ASSIGNED TASK: Reproduce the entries shown below only from the line with "364L290 366L289 388L294" down to the line with "187L763 186C768 210", keeping both end lines and copying each one exactly.

Source texts of formatted documents
┏━━

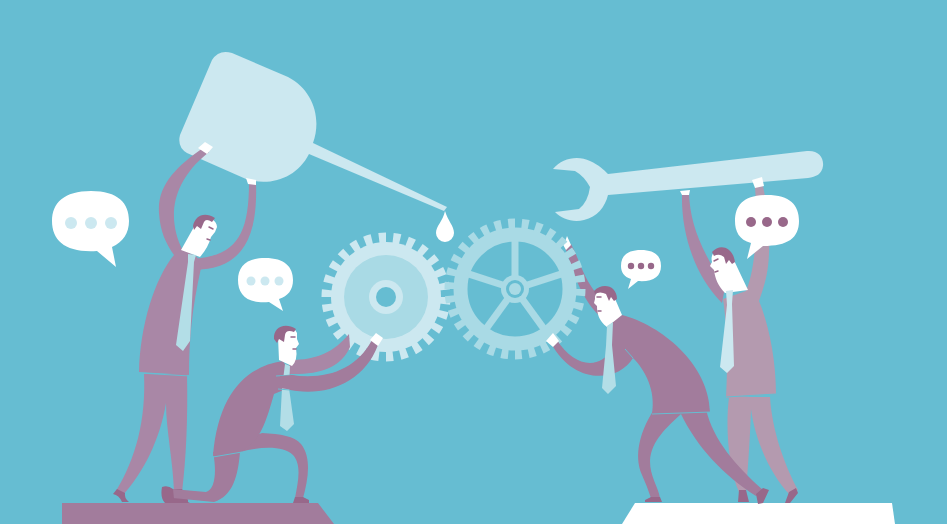
<!DOCTYPE html>
<html lang="en">
<head>
<meta charset="utf-8">
<title>Teamwork on the gears</title>
<style>
:root {
  --sky: #66bdd2;
  --ice: #cce8f0;
  --ice-mid: #b3dee7;
  --ice-deep: #a9dae5;
  --mauve: #a27c9c;
  --mauve-mid: #a987a6;
  --mauve-light: #b49aaf;
  --plum: #98688a;
  --paper: #ffffff;
}
html, body { margin: 0; height: 100%; overflow: hidden; background: var(--sky); }
svg { display: block; width: 947px; height: 524px; }
.sky { fill: var(--sky); }
.ice { fill: var(--ice); }
.mid { fill: var(--ice-mid); }
.deep { fill: var(--ice-deep); }
.mauve { fill: var(--mauve); }
.mauve-mid { fill: var(--mauve-mid); }
.mauve-light { fill: var(--mauve-light); }
.plum { fill: var(--plum); }
.paper { fill: var(--paper); }
.teeth, .rim, .spoke, .seam, .face { fill: none; }
.teeth { stroke-width: 13; }
.spoke { stroke: var(--ice-deep); stroke-width: 7; }
.seam { stroke: var(--sky); stroke-width: 1; }
.face { stroke: var(--plum); stroke-width: 1.5; stroke-linecap: round; }
</style>
</head>
<body>
<svg viewBox="0 0 947 524" role="img" aria-label="Four people oiling, turning and tightening two large gears">
  <defs>
    <path id="spoke" class="spoke" d="M515 280V240"/>
  </defs>
  <rect class="sky" width="947" height="524"/>

  <g id="platforms">
    <path class="mauve" d="M62 503H318L334 524H62Z"/>
    <path class="paper" d="M635 503H892L895 524H622Z"/>
  </g>

  <g id="oil-can">
    <path class="ice" d="M212 60Q219 49 232 53L288 77C313 90 322 118 313 143L447 207L444 211L309 154C297 178 270 187 246 179L187 153Q177 147 180 135Z"/>
    <path class="paper" d="M445 211C448 221 454 226 454 233A9 9 0 0 1 436 233C436 226 443 221 445 211Z"/>
  </g>

  <g id="wrench">
    <path class="ice" d="M553 169C562 158 578 155 590 161C599 165 604 170 608 174L807 151C818 150 824 157 823 166C822 174 816 177 808 178L608 195C605 207 597 217 584 220C573 223 562 219 555 212L579 209Q588 202 590 187Q584 176 575 171Z"/>
  </g>

  <g id="oiler">
    <path class="mauve-mid" d="M144 374H187C188 420 186 460 182 492H174C173 460 166 430 166 403C160 440 143 473 123 495L116 491C136 458 146 420 144 374Z"/>
    <path class="mauve-mid" d="M249 182H256C258 238 243 269 194 270L192 259C236 256 249 236 249 182Z"/>
    <path class="mauve-mid" d="M203 148C177 166 157 185 159 213C160 231 166 244 174 255C155 278 140 325 139 372L189 375C189 340 192 308 201 268L197 257L182 249C170 224 166 186 209 152Z"/>
    <path class="seam" d="M139 373L190 376"/>
    <path class="plum" d="M117 489L125 493Q124 498 129 502H122Q119 495 113 494ZM172 489H182L188 500V503H169Z"/>
    <path class="paper" d="M199 218C204 214 217 219 217 227L215 232L211 237C209 245 205 251 200 257L181 250Z"/>
    <path class="plum" d="M193 226C195 216 204 211 215 218L212 222Q206 218 204 222L201 229L197 226L194 230Z"/>
    <path class="face" d="M209 227L213 229M207 239L210 240"/>
    <path class="mid" d="M188 254L196 255L194 262L190 341L183 351L176 345L188 262Z"/>
    <path class="paper" d="M198 148L205 142L213 147L207 154ZM246 178L256 180V185L248 184Z"/>
  </g>

  <g id="small-gear">
    <circle class="teeth" cx="386" cy="297" r="58" stroke="var(--ice)" pathLength="52" stroke-dasharray="1 1"/>
    <circle class="ice" cx="386" cy="297" r="55"/>
    <circle class="deep" cx="386" cy="297" r="42"/>
    <circle class="ice" cx="386" cy="297" r="17"/>
    <circle class="sky" cx="386" cy="297" r="10"/>
  </g>

  <g id="gear-pusher-far-arm">
    <path class="mauve" d="M565 247L571 244C581 262 583 282 606 304L607 322C582 304 574 274 565 247Z"/>
    <path class="paper" d="M560 239L565 242L567 236L571 245L566 250Z"/>
  </g>

  <g id="spoked-gear">
    <circle class="teeth" cx="515" cy="289" r="64" stroke="var(--ice-deep)" pathLength="60" stroke-dasharray="1 1"/>
    <circle class="rim" cx="515" cy="289" r="54.5" stroke="var(--ice-deep)" stroke-width="14"/>
    <use href="#spoke"/>
    <use href="#spoke" transform="rotate(72 515 289)"/>
    <use href="#spoke" transform="rotate(144 515 289)"/>
    <use href="#spoke" transform="rotate(216 515 289)"/>
    <use href="#spoke" transform="rotate(288 515 289)"/>
    <circle class="deep" cx="515" cy="289" r="14"/>
    <circle class="sky" cx="515" cy="289" r="9"/>
    <circle class="deep" cx="515" cy="289" r="6"/>
  </g>

  <g id="kneeler">
    <path class="mauve-mid" d="M349 334C334 352 317 360 290 360L288 374C319 375 341 368 350 347Z"/>
    <path class="mauve" d="M213 452C217 472 215 490 206 492L172 489L173 498L214 502C233 496 238 476 240 452C262 446 284 446 293 455C302 465 298 482 295 498H303C308 480 312 458 301 444C294 436 281 434 262 433Z"/>
    <path class="mauve" d="M283 361C247 366 218 393 213 456L241 452C258 442 264 430 274 394L286 389C322 398 363 385 378 345L372 340C356 370 326 380 291 375Z"/>
    <path class="seam" d="M213 457L242 452M291 375L276 376"/>
    <path class="plum" d="M162 487Q168 485 173 489L174 499Q186 500 190 503H165Q160 498 162 487ZM295 497H303L309 500V503H293Z"/>
    <path class="paper" d="M278 337C280 327 294 325 297 333L297 339L299 344L296 348Q298 360 292 366L279 360Z"/>
    <path class="plum" d="M274 339C273 327 285 322 296 329L294 332Q286 329 285 335L284 342L279 339L277 343Z"/>
    <path class="face" d="M291 337H295M293 349H296"/>
    <path class="mid" d="M285 364L290 366L289 388L294 424L287 431L280 426L282 388Z"/>
    <path class="seam" d="M281 376L291 375M278 389L290 390"/>
    <path class="mauve" d="M280 376L292 375L300 377V391L280 388Z"/>
    <path class="paper" d="M370 340L376 333L383 338L378 346Z"/>
  </g>

  <g id="wrench-holder">
    <path class="mauve-light" d="M729 397H770C772 430 784 464 798 490L790 495C770 474 755 440 751 409C750 440 748 466 746 492H739C729 470 725 430 729 397Z"/>
    <path class="mauve-light" d="M755 187L763 186C768 210 770 235 769 254C768 276 764 286 759 301C769 325 776 360 776 394L726 398C728 360 727 325 723 299L746 291C755 270 758 230 755 187Z"/>
    <path class="mauve-mid" d="M682 194L689 193C690 224 701 250 725 287L722 303C695 276 681 234 682 194Z"/>
    <path class="seam" d="M726 397L776 394"/>
    <path class="plum" d="M739 490H746L749 502H738ZM789 492L796 488L798 493L790 503H785Z"/>
    <path class="paper" d="M712 262C709 251 722 245 730 252L748 290L725 293C718 286 715 278 714 270L710 266Z"/>
    <path class="plum" d="M712 252C720 243 733 247 735 262L732 264L729 260L726 264L724 257Q719 253 714 256Z"/>
    <path class="face" d="M714 261L718 259M715 272L718 271"/>
    <path class="ice" d="M726 291L733 290L732 304L734 366L727 373L720 367L727 305Z"/>
    <path class="paper" d="M680 191L690 190L689 195H682ZM752 180L762 177L764 186L755 188Z"/>
  </g>

  <g id="gear-pusher">
    <path class="mauve" d="M653 411C641 430 633 455 642 475Q647 486 651 498H660C658 486 650 477 650 461C651 441 667 427 681 414C697 447 723 475 756 496L763 490C736 466 713 440 706 409Z"/>
    <path class="mauve" d="M606 322L622 315C661 325 709 364 710 412L652 414C656 390 645 370 633 358C618 383 573 385 551 343L557 340C573 366 599 371 612 349Z"/>
    <path class="seam" d="M652 414L711 412M633 358L625 349"/>
    <path class="plum" d="M651 497H660L662 502H645V500ZM756 494L763 488L769 490L763 503L758 504Z"/>
    <path class="paper" d="M595 299C594 290 607 286 613 294L622 315L607 327C599 321 597 314 597 306L594 303Z"/>
    <path class="plum" d="M594 291C602 282 617 285 617 299L614 301L611 297L609 301L606 294Q600 291 595 294Z"/>
    <path class="face" d="M597 297H601M598 311H601"/>
    <path class="mid" d="M607 326L613 322L612 345L616 386L608 394L602 388L606 346Z"/>
    <path class="paper" d="M546 341L553 333L559 341L553 347Z"/>
  </g>

  <g id="speech-bubbles">
    <path class="paper" d="M91 191C118 191 129 203 129 221C129 233 123 242 112 247L116 267L97 251C66 253 52 241 52 221C52 203 64 191 91 191Z"/>
    <g class="ice"><circle cx="71" cy="223" r="6"/><circle cx="91" cy="223" r="6"/><circle cx="111" cy="223" r="6"/></g>
    <path class="paper" d="M265 258C285 258 293 267 293 280C293 290 288 296 279 299L283 311L269 302C246 304 238 294 238 280C238 267 246 258 265 258Z"/>
    <g class="ice"><circle cx="251" cy="281" r="4.5"/><circle cx="265" cy="281" r="4.5"/><circle cx="279" cy="281" r="4.5"/></g>
    <path class="paper" d="M641 250C655 250 661 256 661 266C661 277 653 282 638 281L628 289L631 279C624 277 621 272 621 266C621 256 627 250 641 250Z"/>
    <g class="plum"><circle cx="631" cy="266" r="3.2"/><circle cx="641" cy="266" r="3.2"/><circle cx="651" cy="266" r="3.2"/></g>
    <path class="paper" d="M767 195C790 195 799 205 799 221C799 238 788 246 763 246L747 259L751 243C739 240 735 231 735 221C735 205 744 195 767 195Z"/>
    <g class="plum"><circle cx="751" cy="222" r="5"/><circle cx="767" cy="222" r="5"/><circle cx="783" cy="222" r="5"/></g>
  </g>
</svg>
</body>
</html>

┗━━

COMPLETED TASK:
    <path class="mid" d="M285 364L290 366L289 388L294 424L287 431L280 426L282 388Z"/>
    <path class="seam" d="M281 376L291 375M278 389L290 390"/>
    <path class="mauve" d="M280 376L292 375L300 377V391L280 388Z"/>
    <path class="paper" d="M370 340L376 333L383 338L378 346Z"/>
  </g>

  <g id="wrench-holder">
    <path class="mauve-light" d="M729 397H770C772 430 784 464 798 490L790 495C770 474 755 440 751 409C750 440 748 466 746 492H739C729 470 725 430 729 397Z"/>
    <path class="mauve-light" d="M755 187L763 186C768 210 770 235 769 254C768 276 764 286 759 301C769 325 776 360 776 394L726 398C728 360 727 325 723 299L746 291C755 270 758 230 755 187Z"/>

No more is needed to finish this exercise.